# Task directions
Take from the material every line that contains the word "offset".

»»

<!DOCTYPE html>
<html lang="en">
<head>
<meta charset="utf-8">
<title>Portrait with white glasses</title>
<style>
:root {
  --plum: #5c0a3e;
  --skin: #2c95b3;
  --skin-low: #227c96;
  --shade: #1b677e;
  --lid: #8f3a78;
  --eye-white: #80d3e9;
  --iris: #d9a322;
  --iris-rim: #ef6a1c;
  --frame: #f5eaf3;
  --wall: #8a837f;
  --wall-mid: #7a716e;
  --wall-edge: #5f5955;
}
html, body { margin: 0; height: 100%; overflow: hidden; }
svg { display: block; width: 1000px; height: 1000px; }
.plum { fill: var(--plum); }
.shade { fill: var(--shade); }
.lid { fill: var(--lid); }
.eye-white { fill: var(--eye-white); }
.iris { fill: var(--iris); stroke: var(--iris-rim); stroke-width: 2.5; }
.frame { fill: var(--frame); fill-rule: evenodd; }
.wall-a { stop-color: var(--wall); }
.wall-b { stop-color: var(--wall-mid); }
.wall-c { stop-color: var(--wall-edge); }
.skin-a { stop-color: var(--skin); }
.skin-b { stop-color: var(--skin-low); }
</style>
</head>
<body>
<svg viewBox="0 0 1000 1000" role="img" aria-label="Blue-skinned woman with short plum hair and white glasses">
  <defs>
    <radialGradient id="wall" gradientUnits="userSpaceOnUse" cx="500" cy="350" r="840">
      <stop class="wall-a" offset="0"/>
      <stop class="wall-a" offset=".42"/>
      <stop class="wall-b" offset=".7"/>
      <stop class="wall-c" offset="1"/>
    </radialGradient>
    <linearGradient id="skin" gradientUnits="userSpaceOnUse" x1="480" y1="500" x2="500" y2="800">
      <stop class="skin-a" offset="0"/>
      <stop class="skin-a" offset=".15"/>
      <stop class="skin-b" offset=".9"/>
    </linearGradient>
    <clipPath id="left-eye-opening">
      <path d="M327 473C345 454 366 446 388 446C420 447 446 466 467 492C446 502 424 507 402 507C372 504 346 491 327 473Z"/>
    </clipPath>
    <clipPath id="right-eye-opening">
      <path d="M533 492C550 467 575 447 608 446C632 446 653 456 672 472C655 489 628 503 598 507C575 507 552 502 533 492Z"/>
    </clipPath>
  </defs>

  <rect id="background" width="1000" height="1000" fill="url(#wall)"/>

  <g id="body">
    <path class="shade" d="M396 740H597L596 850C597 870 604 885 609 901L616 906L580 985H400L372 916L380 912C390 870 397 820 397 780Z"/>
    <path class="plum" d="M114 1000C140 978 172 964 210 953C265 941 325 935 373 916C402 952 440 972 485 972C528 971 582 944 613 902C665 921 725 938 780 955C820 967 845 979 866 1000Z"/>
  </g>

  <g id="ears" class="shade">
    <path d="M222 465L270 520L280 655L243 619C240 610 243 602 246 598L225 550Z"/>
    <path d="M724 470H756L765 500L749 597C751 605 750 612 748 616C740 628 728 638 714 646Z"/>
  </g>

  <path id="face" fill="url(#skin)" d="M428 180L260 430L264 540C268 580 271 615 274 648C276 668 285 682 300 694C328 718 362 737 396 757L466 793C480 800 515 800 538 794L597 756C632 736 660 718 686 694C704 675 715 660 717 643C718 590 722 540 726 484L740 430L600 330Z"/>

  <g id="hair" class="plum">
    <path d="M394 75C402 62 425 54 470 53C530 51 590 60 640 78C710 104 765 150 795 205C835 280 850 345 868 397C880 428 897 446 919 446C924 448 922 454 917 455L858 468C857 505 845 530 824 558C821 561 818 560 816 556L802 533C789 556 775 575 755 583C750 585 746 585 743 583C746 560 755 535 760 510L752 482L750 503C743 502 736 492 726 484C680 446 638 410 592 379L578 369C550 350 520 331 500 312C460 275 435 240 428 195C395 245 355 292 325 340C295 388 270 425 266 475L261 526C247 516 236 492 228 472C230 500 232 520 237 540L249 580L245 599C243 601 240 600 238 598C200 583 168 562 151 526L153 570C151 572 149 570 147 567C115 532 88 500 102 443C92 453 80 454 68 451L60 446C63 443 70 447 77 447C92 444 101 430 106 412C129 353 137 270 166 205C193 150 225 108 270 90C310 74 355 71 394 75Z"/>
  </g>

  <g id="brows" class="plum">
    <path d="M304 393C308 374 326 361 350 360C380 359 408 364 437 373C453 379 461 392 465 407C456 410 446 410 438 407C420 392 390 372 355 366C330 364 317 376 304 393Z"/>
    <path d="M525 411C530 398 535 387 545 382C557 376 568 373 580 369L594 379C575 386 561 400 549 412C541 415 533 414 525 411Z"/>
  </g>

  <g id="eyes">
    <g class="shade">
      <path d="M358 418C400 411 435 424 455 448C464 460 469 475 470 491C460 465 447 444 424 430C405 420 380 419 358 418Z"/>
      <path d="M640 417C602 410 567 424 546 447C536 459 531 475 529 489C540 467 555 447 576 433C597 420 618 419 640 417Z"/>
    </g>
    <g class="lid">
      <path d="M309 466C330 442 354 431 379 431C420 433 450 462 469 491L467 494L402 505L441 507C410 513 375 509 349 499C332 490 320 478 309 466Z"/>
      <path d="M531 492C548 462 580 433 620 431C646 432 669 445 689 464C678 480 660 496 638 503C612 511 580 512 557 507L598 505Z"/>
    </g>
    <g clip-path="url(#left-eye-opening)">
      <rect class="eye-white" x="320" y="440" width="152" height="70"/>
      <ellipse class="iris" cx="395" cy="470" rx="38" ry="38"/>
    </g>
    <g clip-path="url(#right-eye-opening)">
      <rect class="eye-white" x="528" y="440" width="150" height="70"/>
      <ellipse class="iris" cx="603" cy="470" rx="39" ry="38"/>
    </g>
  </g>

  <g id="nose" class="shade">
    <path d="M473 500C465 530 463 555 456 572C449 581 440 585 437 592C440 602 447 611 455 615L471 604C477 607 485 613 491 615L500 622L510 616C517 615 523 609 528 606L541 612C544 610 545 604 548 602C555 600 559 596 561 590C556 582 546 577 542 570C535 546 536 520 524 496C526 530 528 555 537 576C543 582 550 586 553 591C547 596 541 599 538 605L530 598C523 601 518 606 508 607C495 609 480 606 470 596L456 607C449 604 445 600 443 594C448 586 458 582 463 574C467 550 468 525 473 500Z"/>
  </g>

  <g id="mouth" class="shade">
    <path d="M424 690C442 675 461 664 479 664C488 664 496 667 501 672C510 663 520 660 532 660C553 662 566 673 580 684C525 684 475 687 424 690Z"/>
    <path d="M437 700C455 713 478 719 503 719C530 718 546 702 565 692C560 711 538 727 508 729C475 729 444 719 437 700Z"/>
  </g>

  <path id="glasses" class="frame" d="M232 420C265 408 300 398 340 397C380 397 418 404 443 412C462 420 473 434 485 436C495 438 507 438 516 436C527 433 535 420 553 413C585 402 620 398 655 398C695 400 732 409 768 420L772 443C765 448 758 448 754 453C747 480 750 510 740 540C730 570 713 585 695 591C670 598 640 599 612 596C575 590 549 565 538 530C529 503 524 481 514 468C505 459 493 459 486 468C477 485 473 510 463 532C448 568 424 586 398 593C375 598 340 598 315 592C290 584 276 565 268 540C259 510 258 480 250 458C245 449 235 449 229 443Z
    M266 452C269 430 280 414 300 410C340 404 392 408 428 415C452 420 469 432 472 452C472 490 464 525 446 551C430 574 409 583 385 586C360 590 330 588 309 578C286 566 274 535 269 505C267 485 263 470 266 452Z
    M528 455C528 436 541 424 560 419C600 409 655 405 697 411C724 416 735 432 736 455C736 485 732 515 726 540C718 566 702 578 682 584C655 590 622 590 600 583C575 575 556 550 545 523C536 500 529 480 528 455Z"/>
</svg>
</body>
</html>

««

# Answer box
      <stop class="wall-a" offset="0"/>
      <stop class="wall-a" offset=".42"/>
      <stop class="wall-b" offset=".7"/>
      <stop class="wall-c" offset="1"/>
      <stop class="skin-a" offset="0"/>
      <stop class="skin-a" offset=".15"/>
      <stop class="skin-b" offset=".9"/>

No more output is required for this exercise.